In our study, 79% patients reported equal or improved EF score postoperatively and the remaining 21% patients although reported lower absolute value of EF scores, the decrease was not statistically significant for different age groups as well as for this cohort as a whole. Similar to the findings of our study, a retrospective mailed questionnaire study of 152 men by Coursey et al.[6] showed that anterior urethroplasty was no more likely to cause long-term postoperative sexual dysfunction than circumcision.

Nelson et al.[7] did buccal mucosal graft urethroplasty for previously failed hypospadias repair and found that long-term sexual function and satisfaction was excellent in a small group of men. Although our patient population was older (median age 40 vs. 17.5 years), in our study the men of the younger age group also had excellent postoperative EF. The data from the two studies together suggest that anterior urethroplasty, whether involving the penile or bulbar urethra, has an insignificant effect on EF, even when the diseased portion of the urethra is extensive and the use of a graft is required.
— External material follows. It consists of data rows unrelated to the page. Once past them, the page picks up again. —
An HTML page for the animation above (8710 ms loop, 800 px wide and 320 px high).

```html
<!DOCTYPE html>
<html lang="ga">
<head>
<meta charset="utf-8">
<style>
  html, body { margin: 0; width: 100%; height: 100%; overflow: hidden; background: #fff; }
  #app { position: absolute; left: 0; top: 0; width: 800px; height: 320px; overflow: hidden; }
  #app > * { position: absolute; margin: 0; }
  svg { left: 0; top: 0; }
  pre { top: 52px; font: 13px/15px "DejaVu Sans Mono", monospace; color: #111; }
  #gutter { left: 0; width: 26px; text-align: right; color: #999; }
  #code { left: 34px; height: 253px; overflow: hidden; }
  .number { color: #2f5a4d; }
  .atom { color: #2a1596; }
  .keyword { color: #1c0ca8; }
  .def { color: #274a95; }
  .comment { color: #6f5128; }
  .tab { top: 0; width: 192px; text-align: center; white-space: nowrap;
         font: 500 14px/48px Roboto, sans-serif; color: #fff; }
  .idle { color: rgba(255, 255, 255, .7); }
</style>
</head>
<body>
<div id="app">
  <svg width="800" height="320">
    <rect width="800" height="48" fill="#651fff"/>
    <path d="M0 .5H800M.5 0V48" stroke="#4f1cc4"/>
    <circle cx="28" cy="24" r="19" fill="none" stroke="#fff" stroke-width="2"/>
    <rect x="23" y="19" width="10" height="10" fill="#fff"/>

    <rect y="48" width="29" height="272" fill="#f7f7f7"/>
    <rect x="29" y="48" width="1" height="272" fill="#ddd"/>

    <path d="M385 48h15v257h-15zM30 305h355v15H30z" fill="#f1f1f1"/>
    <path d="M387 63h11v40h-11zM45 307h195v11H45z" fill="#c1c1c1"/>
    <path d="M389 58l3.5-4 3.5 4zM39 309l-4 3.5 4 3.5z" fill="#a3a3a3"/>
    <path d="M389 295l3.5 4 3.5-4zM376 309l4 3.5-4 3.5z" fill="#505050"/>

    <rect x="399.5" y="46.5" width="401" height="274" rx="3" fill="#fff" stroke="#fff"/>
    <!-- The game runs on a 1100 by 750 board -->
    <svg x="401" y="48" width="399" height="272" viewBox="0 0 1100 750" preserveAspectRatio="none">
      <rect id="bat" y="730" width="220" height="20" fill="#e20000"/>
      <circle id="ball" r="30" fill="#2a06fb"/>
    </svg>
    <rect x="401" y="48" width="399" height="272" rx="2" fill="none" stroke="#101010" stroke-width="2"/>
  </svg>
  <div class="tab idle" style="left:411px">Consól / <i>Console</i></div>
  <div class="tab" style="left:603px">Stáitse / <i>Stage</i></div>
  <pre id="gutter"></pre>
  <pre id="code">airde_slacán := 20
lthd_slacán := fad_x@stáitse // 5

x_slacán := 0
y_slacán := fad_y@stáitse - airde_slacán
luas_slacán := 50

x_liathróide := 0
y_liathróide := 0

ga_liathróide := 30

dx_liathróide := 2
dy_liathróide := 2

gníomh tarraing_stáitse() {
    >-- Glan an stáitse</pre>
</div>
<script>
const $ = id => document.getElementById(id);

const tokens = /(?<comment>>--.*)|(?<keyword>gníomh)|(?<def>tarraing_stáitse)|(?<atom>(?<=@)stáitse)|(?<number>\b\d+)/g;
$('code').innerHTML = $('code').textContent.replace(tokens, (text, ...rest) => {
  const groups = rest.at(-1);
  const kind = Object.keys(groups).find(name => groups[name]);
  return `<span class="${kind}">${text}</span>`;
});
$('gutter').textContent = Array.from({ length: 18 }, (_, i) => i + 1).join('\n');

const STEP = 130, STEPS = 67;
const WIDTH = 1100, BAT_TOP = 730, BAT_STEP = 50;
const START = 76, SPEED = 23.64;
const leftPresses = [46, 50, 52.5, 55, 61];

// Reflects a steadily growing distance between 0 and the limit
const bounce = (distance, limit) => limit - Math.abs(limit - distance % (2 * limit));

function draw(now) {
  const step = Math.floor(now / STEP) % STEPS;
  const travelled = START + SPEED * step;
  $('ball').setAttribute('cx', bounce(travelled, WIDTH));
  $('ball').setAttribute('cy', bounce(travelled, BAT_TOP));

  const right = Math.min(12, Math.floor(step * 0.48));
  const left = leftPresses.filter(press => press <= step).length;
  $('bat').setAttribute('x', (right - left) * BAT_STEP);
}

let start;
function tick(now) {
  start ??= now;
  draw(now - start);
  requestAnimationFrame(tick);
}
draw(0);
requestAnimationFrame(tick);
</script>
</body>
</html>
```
Jennifer et al.[8] did a prospective study on a cohort of 25 patients and found that surgical complexity with long stricture excision and the use of a buccal graft did not influence postoperative outcome with respect to EF.

The limitations of the present study include the nature of the preoperative sexual function assessment (retrospective) and cross-sectional design. We also acknowledge that, because preoperative data were gathered retrospectively, these data are subject to recall bias. All efforts were made during data collection to ensure that accurate preoperative assessments were being made, but nonetheless, the preoperative data must be interpreted carefully. Despite these weaknesses, we strongly feel that the information collected from patient-reported data rather than physician-reported impressions provides more insight than is currently available into the specific type of sexual dysfunction after reconstructive surgery.
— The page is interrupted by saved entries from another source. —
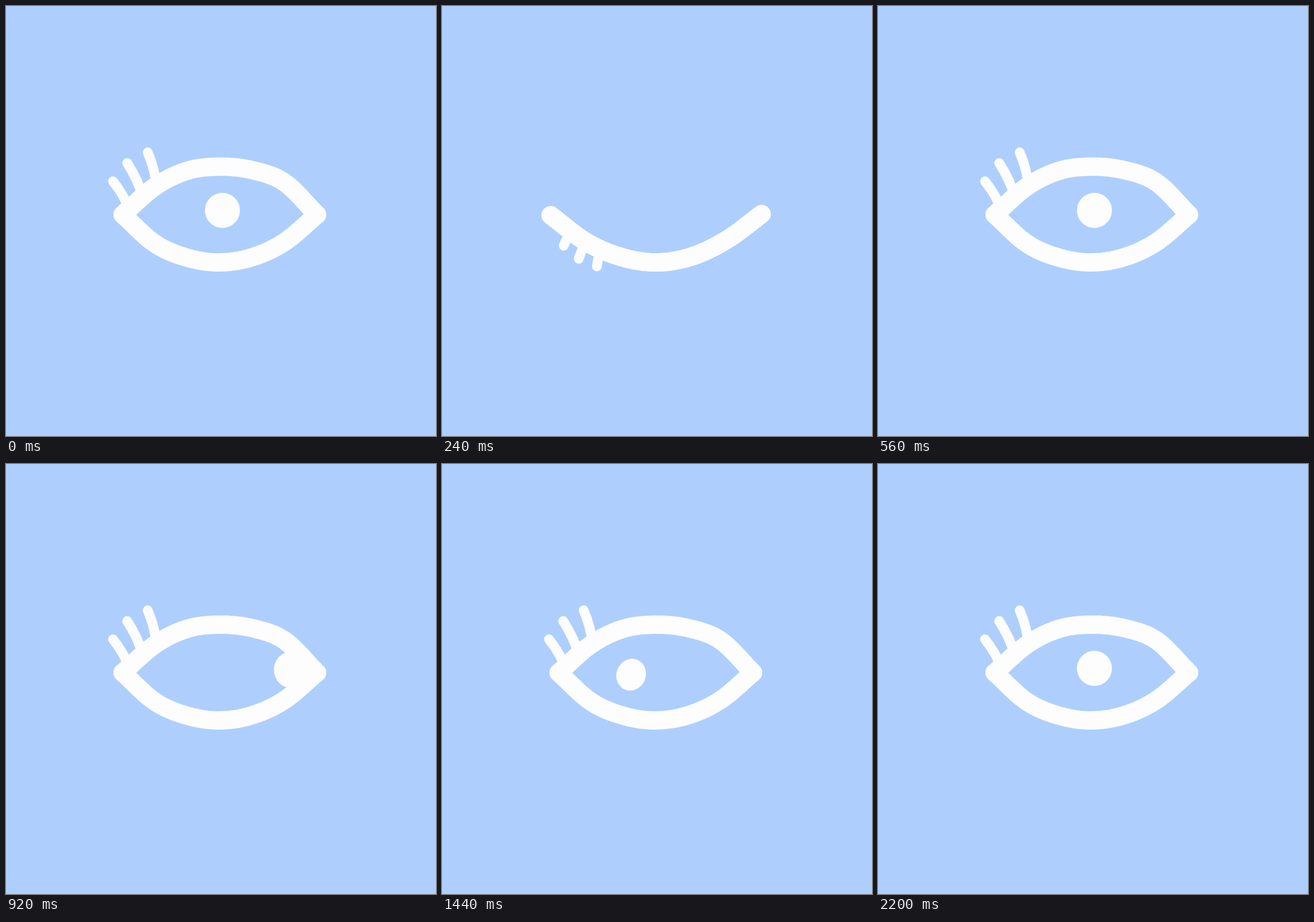
An HTML page with a canvas that plays this animation: 748x748 px, repeating every 2720 ms.

```html
<!DOCTYPE html>
<html lang="en">
<head>
<meta charset="utf-8">
<title>Blinking eye</title>
<style>
  html, body { margin: 0; width: 100%; height: 100%; overflow: hidden; background: #aecffd; }
  canvas { display: block; width: 100vmin; height: 100vmin; }
</style>
</head>
<body>
<canvas id="stage" width="748" height="748"></canvas>
<script>
const ctx = document.getElementById('stage').getContext('2d');
const LOOP = 2720, STEP = 40;
const BACK = '#aecffd', INK = '#fdfdfd';

const linear = k => k;
const into = k => Math.pow(k, 1.2);
const out = k => 1 - Math.pow(1 - k, 1.6);
const smooth = k => k * k * (3 - 2 * k);
const cubic = k => k < 0.5 ? 4 * k ** 3 : 1 - 4 * (1 - k) ** 3;

const mix = (a, b, k) => Array.isArray(a) ? a.map((v, i) => mix(v, b[i], k)) : a + (b - a) * k;

// A lid runs between two corners, with heights at even steps in x.
function lid(from, to, heights) {
  const count = heights.length + 1;
  return [from, ...heights.map((y, i) => [mix(from[0], to[0], (i + 1) / count), y]), to];
}

// Point on the Catmull-Rom spline through pts, u from 0 to 1.
function along(pts, u) {
  const last = pts.length - 1;
  const i = Math.min(Math.floor(u * last), last - 1), t = u * last - i;
  const b = pts[i], c = pts[i + 1];
  const a = pts[i - 1] || mix(c, b, 2), d = pts[i + 2] || mix(b, c, 2);
  return b.map((p, n) => p + t / 2 * (c[n] - a[n]
    + t * (2 * a[n] - 5 * p + 4 * c[n] - d[n] + t * (3 * (p - c[n]) + d[n] - a[n]))));
}

const curve = (pts, count = 60) => Array.from({ length: count + 1 }, (_, i) => along(pts, i / count));

// Lashes: place of the first on the lid, gap to the next, and lift (1 is up, below 0 is down).
const pose = (from, to, upper, lower, lashes) => [lid(from, to, upper), lid(from, to, lower), lashes];

const closed = [410, 436.5, 446, 436, 407];
const open = pose([203, 363], [541, 363],
  [314, 286.5, 279.5, 285.5, 307], [413.5, 438, 446, 437, 410.5], [0.033, 0.07, 1]);
const half = pose([196, 361], [538, 357],
  [359.7, 359.3, 360, 361, 362], [411, 434, 443, 430.5, 404], [0.078, 0.07, 0.28]);
const shut = pose([189, 364], [556, 362], closed, closed, [0.1, 0.07, -0.5]);
const rising = pose([198, 354], [544, 358],
  [348, 345.5, 343, 342.7, 349], [406, 433.5, 444.8, 439, 413], [0.04, 0.042, 0.2]);

const reach = [[-28, -48], [-27, -58], [-15, -58]];

// Pupil: x, y, rx, ry, tilt.
const rest = [376.5, 355.5, 30.5, 30.5, 0];
const wide = [371.5, 361, 33.5, 33, 0];
const right = [497, 358, 31, 32, 0];
const pass = [329, 366.5, 25.5, 28, 0.4];
const left = [228, 363, 27, 31, 0.3];

// Keys: arrival, departure, pose, easing towards the next key.
const lidKeys = [
  [0, 0, open, linear], [120, 120, half, out], [220, 240, shut, linear],
  [360, 360, rising, out], [560, LOOP, open]
];
const pupilKeys = [
  [0, 120, rest, linear], [360, 360, wide, smooth], [560, 600, rest, linear],
  [680, 680, wide, smooth], [920, 960, right, into], [1440, 1480, pass, out],
  [1720, 1760, left, cubic], [2200, LOOP, rest]
];

function sample(keys, t) {
  const i = keys.findLastIndex(key => key[0] <= t);
  const [, leave, from, ease] = keys[i];
  if (t <= leave) return from;
  const [arrive, , to] = keys[i + 1];
  return mix(from, to, ease((t - leave) / (arrive - leave)));
}

function stroke(width, build) {
  ctx.lineWidth = width;
  ctx.beginPath();
  build();
  ctx.stroke();
}

const trace = pts => pts.forEach(p => ctx.lineTo(...p));

function drawLash(root, [dx, dy], lift) {
  const x = root[0] + dx * Math.abs(lift), y = root[1] + dy * lift;
  stroke(17, () => {
    ctx.moveTo(x, y);
    ctx.quadraticCurveTo((x + root[0]) / 2 + 5 * lift, (y + root[1]) / 2, ...root);
  });
}

function draw(t) {
  const [top, bottom, [first, gap, lift]] = sample(lidKeys, t);
  const upper = curve(top), lower = curve(bottom);

  ctx.fillStyle = BACK;
  ctx.fillRect(0, 0, 748, 748);
  ctx.fillStyle = ctx.strokeStyle = INK;
  ctx.lineCap = ctx.lineJoin = 'round';

  // The pupil shows only between the lids.
  ctx.save();
  ctx.beginPath();
  trace([...upper, ...lower.slice().reverse()]);
  ctx.clip();
  ctx.beginPath();
  ctx.ellipse(...sample(pupilKeys, t), 0, Math.PI * 2);
  ctx.fill();
  ctx.restore();

  reach.forEach((arm, i) => drawLash(along(top, first + gap * i), arm, lift));
  stroke(32, () => trace(upper));
  stroke(32, () => trace(lower));
}

const start = performance.now();
function tick() {
  const t = (performance.now() - start) % LOOP;
  draw(Math.floor(t / STEP) * STEP);
  requestAnimationFrame(tick);
}
tick();
</script>
</body>
</html>
```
CONCLUSION

Using the BMFSI, we showed that urethral reconstructive surgery does not significantly affect EF or SD but it improves EjF significantly in the younger age group. Surgical complexity with long stricture excision and the use of a buccal graft did not influence outcome. However, in our study older men had lower level of sexual and erectile function before surgery as compared to the normative community reference range for the same age group as proposed by O`Leary. Fully understanding the changes in sexual function after reconstructive surgery for anterior urethral stricture disease requires prospective studies.

Acknowledgments

Ms. Ranjana Singh, Ph.D. Scholar, Department of Urology and Renal Transplant, Sanjay Gandhi Postgraduate Institute of Medical Sciences, Lucknow – 226014, Uttar Pradesh, India.

Footnotes

Source of Support: Nil

Conflict of Interest: None declared

REFERENCES

1. Peterson AC, Webster GD. Management of urethral stricture disease: Developing options for surgical intervention. BJU Int. 2004;94:971–6. [PubMed]
2. O’Leary MP, Fowler FJ, Lenderking WR, Barber B, Sagnier PP, Guess HA, et al. A brief male sexual function inventory for urology. Urology. 1995;46:697–706. [PubMed]
3. Erickson BA, Wysock JS, McVary KT, Gonzalez CM. Erectile function, sexual drive, and ejaculatory function after reconstructive surgery for anterior urethral stricture disease. BJU Int. 2006;99:607–11. [PubMed]
4. O’Leary MP, Rhodes T, Girman CJ, Jacobson DJ, Roberts RO, Lieber MM, et al. Distribution of the Brief Male Sexual Inventory in community men. Int J Impot Res. 2003;15:185–91. [PubMed]
5. Lue TF, Zeineh SJ, Schmidt RA, Tanagho EA. Neuroanatomy of penile erection: Its relevance to iatrogenic impotence. J Urol. 1984;131:273–80. [PubMed]
6. Coursey JW, Morey AF, McAninch JW, Summerton DJ, Secrest C, White P, et al. Erectile function after anterior urethroplasty. J Urol. 2001;166:2273–6. [PubMed]
7. Nelson CP, Bloom DA, Kinast R, Wei JT, Park JM. Patient reported sexual function after oral mucosa graft urethroplasty for hypospadias. Urology. 2005;66:1086–9. [PubMed]
8. Anger JT, Sherman ND, Webster GD. The effect of bulbar urethroplasty on erectile function. J Urol. 2007;178:1009–11. [PubMed]

Articles from Indian Journal of Urology : IJU : Journal of the Urological Society of India are provided here courtesy of Medknow Publications